By Meredith Caruso
 

Feb. 20, 2017 — In Florida Realtors’ contracts, there are spaces for the escrow agent’s information, including name, address and telephone number. Not only is this information required — 61J2 14.008(2)(b) of the Florida Administrative Code, aka your FREC rules – it also lets the buyer know where to place the deposit once due under the contract.

Separate and apart from that contract section, there’s another section that addresses who will choose the closing agent.

These two roles — escrow agent and closing agent — are often filled by the same entity. However, that isn’t always the case, and it isn’t good to assume that the roles are interchangeable. By understanding the difference, you may be able to avoid potential issues later in the transaction.

For example, let’s say a buyer wants his attorney to hold the deposit, and he puts the attorney’s information in the appropriate escrow-agent spot on the contract. The seller, however, has indicated in the contract that he’ll choose the closing agent, and he picks a reputable local title company.

The contract says the deposit is due three days after the effective date, and the buyer sends the money to his attorney under deadline. The seller then contacts the title company to confirm the deposit, but he’s told the buyer’s money isn’t there. Upset, the seller contacts the buyer and asks where the funds are, and the buyer tells the seller that it was sent to his attorney — per the contract.

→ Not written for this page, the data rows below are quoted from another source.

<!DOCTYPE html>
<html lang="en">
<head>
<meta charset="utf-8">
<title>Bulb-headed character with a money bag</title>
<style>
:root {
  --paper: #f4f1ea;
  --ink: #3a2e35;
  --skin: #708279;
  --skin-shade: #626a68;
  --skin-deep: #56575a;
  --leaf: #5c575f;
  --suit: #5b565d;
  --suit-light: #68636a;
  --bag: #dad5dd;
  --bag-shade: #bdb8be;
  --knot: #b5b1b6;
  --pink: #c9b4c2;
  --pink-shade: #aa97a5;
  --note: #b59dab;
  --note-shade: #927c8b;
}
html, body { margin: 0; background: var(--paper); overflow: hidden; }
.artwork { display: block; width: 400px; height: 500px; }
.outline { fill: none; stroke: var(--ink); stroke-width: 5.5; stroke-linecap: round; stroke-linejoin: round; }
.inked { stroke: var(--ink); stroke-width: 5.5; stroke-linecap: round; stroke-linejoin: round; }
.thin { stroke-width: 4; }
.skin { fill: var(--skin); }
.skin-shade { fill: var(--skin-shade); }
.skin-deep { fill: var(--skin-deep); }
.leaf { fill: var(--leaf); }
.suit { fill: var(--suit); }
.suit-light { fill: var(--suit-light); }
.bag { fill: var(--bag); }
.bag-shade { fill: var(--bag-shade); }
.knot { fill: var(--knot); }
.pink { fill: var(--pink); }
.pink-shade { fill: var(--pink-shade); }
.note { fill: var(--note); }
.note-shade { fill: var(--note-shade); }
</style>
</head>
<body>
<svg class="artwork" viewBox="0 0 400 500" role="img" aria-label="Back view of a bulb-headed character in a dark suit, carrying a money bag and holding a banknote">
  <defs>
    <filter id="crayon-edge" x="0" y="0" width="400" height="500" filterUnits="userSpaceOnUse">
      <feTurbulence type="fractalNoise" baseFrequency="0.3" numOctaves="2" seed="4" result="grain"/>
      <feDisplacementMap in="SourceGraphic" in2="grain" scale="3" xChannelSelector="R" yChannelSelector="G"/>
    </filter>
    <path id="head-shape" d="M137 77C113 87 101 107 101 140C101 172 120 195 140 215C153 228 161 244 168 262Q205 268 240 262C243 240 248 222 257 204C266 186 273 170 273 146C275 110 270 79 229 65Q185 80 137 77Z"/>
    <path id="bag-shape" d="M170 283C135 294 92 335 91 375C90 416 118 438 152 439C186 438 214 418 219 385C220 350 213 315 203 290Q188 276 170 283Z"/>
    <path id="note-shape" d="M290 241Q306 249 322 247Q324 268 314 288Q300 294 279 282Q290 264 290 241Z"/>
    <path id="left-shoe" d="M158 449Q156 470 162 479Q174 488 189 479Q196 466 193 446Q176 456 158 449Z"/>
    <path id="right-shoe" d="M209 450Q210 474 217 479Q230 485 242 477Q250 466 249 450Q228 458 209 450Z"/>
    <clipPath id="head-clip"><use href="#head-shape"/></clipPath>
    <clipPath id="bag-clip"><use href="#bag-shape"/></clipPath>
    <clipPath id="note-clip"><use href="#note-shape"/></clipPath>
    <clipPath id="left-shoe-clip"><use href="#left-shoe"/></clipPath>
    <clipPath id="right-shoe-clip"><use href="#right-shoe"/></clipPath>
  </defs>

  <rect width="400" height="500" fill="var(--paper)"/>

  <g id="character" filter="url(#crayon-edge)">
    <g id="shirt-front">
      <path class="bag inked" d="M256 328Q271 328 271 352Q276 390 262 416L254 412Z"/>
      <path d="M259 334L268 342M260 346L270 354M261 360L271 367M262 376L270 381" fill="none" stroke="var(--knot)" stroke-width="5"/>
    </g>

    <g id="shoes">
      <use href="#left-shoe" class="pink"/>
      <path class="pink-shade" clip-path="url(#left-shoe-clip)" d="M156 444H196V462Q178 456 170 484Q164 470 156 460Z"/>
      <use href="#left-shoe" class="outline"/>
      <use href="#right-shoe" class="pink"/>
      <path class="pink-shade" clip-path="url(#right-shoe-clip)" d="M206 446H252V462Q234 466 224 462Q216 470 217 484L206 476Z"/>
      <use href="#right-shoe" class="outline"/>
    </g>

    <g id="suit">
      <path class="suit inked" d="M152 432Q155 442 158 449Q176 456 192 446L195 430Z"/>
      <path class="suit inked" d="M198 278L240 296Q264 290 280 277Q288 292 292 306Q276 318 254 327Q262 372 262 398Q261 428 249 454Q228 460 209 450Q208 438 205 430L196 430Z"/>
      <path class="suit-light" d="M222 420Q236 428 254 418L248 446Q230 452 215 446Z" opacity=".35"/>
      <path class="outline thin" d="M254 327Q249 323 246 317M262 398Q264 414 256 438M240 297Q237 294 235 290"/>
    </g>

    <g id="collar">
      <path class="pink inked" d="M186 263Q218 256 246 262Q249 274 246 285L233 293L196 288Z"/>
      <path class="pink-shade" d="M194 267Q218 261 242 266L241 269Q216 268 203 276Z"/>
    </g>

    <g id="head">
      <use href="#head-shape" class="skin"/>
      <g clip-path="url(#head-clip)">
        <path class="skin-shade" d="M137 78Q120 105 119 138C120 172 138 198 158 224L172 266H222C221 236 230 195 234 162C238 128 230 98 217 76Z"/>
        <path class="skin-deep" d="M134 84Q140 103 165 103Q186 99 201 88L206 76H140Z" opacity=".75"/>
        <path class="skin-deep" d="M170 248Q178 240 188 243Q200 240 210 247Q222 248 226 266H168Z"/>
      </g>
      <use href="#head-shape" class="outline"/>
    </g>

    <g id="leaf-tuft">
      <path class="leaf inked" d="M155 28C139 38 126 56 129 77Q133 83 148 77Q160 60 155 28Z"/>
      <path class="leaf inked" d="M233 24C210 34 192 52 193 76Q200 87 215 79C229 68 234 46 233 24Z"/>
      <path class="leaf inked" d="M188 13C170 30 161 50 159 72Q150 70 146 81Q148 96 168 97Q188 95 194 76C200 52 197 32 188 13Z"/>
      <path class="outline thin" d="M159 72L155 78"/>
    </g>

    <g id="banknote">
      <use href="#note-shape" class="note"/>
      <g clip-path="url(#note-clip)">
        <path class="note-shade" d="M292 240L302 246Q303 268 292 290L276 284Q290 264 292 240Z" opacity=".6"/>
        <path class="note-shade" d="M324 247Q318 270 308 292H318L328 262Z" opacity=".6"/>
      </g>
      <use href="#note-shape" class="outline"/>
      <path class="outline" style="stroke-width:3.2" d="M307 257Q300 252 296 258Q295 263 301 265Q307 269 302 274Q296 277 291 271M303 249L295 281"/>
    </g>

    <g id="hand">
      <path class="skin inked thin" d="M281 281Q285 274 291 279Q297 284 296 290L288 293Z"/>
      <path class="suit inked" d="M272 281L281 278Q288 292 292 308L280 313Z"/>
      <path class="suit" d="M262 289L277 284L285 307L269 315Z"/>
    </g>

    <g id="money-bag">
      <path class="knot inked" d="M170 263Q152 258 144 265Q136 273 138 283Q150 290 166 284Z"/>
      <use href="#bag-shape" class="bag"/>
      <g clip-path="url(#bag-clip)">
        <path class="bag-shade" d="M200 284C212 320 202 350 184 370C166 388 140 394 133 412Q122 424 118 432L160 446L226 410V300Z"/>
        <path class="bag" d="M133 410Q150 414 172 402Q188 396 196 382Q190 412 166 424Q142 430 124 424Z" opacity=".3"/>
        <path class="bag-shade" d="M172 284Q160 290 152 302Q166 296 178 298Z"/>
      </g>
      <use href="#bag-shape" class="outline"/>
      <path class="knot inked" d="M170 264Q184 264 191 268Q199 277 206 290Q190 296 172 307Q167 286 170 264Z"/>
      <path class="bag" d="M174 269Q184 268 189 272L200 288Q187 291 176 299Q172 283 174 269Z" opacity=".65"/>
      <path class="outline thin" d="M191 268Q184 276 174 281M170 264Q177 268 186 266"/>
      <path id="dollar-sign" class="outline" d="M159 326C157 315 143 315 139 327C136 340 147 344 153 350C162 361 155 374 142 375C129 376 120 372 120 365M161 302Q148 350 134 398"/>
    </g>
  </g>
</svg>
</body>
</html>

The seller is upset. He believed the money would be held by the title company he chose as the closing agent.

Is the buyer in default? Can the seller demand that the funds be placed immediately with the title company he selected? In short, the answer to both questions is no.

Of course, the buyer needs to make sure the deposit is sent to the closing agent an appropriate amount of time before the closing, but the buyer isn’t in default. If the seller wanted to have the money with his chosen closing agent, he should have changed the information in the escrow agent section of the contract since the two aren’t one and the same.

In addition, a seller that prefers to have the deposit held by his closing agent could ask his Realtor to say that in the listing and have it confirmed within the contract itself.

As always, carefully reading any contract can hopefully avoid confusion later.

Meredith Caruso is Manager of Member Legal Communications for Florida Realtors

© 2017 Florida Realtors

Related Topics: Florida Realtors Legal News